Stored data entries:

★ ★ ★ ★ ★

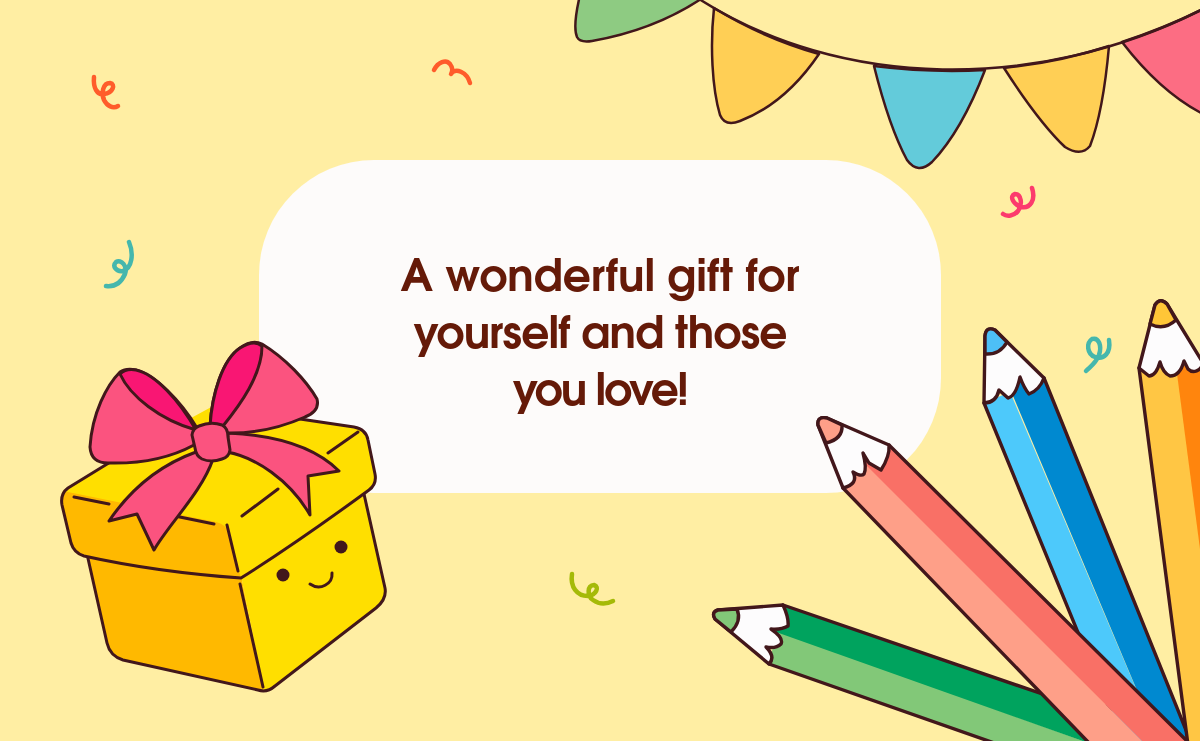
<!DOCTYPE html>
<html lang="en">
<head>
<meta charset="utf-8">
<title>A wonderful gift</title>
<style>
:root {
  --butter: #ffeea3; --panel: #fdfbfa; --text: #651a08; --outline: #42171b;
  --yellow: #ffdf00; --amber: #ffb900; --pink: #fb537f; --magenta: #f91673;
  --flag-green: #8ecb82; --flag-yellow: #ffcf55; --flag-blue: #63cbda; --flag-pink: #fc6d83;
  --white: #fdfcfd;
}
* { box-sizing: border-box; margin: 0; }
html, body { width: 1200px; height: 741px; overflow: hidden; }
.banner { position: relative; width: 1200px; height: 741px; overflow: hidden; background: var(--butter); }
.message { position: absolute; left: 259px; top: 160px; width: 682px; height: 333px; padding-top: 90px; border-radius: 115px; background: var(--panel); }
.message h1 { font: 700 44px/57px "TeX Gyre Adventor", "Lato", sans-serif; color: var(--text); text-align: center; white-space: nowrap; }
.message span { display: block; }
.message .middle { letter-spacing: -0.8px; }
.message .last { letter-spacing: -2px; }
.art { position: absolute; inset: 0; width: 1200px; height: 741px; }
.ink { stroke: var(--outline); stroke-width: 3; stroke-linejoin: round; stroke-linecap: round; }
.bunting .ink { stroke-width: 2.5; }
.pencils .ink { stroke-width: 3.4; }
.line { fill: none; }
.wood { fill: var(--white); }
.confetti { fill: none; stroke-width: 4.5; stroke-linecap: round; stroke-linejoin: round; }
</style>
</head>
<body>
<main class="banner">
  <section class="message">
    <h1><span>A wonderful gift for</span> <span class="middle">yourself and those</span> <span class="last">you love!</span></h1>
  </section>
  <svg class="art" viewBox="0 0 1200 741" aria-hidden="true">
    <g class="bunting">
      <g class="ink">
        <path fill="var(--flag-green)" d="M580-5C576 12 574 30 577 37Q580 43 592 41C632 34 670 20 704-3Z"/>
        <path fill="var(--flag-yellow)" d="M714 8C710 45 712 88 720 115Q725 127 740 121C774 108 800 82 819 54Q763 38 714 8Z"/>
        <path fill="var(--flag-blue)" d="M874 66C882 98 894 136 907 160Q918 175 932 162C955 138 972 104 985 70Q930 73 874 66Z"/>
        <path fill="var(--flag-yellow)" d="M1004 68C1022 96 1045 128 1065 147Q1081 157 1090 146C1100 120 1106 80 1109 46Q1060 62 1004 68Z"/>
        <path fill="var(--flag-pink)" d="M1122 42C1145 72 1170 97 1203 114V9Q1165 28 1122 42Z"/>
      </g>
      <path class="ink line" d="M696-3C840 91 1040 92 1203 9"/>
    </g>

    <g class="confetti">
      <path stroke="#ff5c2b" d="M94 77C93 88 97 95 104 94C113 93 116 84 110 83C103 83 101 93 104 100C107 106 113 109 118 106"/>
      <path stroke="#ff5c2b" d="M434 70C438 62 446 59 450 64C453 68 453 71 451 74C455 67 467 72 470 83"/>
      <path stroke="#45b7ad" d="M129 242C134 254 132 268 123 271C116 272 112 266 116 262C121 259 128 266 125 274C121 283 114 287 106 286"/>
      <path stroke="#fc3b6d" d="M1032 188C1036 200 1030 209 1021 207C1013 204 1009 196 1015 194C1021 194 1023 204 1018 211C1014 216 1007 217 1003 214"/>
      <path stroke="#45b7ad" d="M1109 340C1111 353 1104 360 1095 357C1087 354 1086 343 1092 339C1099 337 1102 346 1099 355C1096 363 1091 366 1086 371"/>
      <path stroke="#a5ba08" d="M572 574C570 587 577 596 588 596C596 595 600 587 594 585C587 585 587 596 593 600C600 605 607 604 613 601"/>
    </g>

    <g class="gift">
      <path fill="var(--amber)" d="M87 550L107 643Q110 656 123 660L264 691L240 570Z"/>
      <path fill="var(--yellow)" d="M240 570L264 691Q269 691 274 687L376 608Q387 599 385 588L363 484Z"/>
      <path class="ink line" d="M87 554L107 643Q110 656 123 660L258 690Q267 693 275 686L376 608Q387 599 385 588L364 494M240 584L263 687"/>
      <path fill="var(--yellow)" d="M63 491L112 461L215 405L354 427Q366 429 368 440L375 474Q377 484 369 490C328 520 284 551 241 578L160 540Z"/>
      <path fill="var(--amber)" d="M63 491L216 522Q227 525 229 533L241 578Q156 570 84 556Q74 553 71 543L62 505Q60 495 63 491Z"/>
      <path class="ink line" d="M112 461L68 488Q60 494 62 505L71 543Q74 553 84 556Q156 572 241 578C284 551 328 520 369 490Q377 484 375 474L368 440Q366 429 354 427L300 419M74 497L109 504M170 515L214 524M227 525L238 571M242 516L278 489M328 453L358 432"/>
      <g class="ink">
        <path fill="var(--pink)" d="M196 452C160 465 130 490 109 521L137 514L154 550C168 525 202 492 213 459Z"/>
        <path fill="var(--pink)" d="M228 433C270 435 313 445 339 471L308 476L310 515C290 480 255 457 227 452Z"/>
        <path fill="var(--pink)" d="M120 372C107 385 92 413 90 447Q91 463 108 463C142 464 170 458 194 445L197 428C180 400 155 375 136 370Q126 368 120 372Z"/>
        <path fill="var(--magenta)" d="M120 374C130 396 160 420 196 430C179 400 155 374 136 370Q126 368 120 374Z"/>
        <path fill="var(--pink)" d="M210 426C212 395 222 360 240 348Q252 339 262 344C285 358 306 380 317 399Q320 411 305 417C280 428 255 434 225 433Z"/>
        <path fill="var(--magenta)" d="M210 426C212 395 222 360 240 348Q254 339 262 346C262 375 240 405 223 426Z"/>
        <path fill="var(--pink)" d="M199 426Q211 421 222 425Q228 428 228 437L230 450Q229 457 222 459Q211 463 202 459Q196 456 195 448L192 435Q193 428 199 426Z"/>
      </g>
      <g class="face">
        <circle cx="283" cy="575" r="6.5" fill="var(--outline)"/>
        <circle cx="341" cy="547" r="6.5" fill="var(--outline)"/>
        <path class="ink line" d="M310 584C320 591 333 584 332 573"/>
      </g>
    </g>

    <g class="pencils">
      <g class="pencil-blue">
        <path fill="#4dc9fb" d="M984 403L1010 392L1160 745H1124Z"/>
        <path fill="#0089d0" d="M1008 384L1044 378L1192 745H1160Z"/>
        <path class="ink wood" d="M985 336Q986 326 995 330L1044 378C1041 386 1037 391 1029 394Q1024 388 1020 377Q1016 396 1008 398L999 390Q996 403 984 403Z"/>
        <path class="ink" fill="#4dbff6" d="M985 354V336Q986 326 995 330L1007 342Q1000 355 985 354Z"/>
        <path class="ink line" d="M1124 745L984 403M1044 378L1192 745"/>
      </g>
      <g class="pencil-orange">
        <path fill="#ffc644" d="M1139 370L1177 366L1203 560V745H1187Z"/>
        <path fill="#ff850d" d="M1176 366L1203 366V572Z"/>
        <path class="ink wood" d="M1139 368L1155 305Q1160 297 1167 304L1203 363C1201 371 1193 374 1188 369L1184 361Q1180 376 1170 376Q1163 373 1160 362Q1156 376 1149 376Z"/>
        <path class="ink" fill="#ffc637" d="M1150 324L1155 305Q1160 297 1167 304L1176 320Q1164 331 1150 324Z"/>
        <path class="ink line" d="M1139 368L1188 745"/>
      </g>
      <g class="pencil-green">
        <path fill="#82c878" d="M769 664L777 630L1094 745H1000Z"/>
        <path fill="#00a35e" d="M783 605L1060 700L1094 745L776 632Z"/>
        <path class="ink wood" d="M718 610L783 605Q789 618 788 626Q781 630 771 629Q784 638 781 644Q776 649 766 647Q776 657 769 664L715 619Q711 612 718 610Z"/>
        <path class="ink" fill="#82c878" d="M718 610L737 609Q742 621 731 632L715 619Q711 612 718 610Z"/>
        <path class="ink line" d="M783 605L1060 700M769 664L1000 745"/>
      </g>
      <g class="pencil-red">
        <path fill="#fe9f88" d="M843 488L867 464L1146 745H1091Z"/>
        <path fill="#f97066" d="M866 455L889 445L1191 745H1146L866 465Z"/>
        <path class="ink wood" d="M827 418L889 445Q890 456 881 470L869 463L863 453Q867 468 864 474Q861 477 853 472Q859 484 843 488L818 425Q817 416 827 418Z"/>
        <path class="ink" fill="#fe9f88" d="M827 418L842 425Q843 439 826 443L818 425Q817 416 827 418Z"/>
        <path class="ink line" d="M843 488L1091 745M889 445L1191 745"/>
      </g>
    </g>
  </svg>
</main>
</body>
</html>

★ ★ ★ ★ ★

Problem description
Above this instruction are the records; retype exactly the lines from the one containing "554L107 643Q110 656" up to and including the one containing "372C107 385 92".

Response below
      <path class="ink line" d="M87 554L107 643Q110 656 123 660L258 690Q267 693 275 686L376 608Q387 599 385 588L364 494M240 584L263 687"/>
      <path fill="var(--yellow)" d="M63 491L112 461L215 405L354 427Q366 429 368 440L375 474Q377 484 369 490C328 520 284 551 241 578L160 540Z"/>
      <path fill="var(--amber)" d="M63 491L216 522Q227 525 229 533L241 578Q156 570 84 556Q74 553 71 543L62 505Q60 495 63 491Z"/>
      <path class="ink line" d="M112 461L68 488Q60 494 62 505L71 543Q74 553 84 556Q156 572 241 578C284 551 328 520 369 490Q377 484 375 474L368 440Q366 429 354 427L300 419M74 497L109 504M170 515L214 524M227 525L238 571M242 516L278 489M328 453L358 432"/>
      <g class="ink">
        <path fill="var(--pink)" d="M196 452C160 465 130 490 109 521L137 514L154 550C168 525 202 492 213 459Z"/>
        <path fill="var(--pink)" d="M228 433C270 435 313 445 339 471L308 476L310 515C290 480 255 457 227 452Z"/>
        <path fill="var(--pink)" d="M120 372C107 385 92 413 90 447Q91 463 108 463C142 464 170 458 194 445L197 428C180 400 155 375 136 370Q126 368 120 372Z"/>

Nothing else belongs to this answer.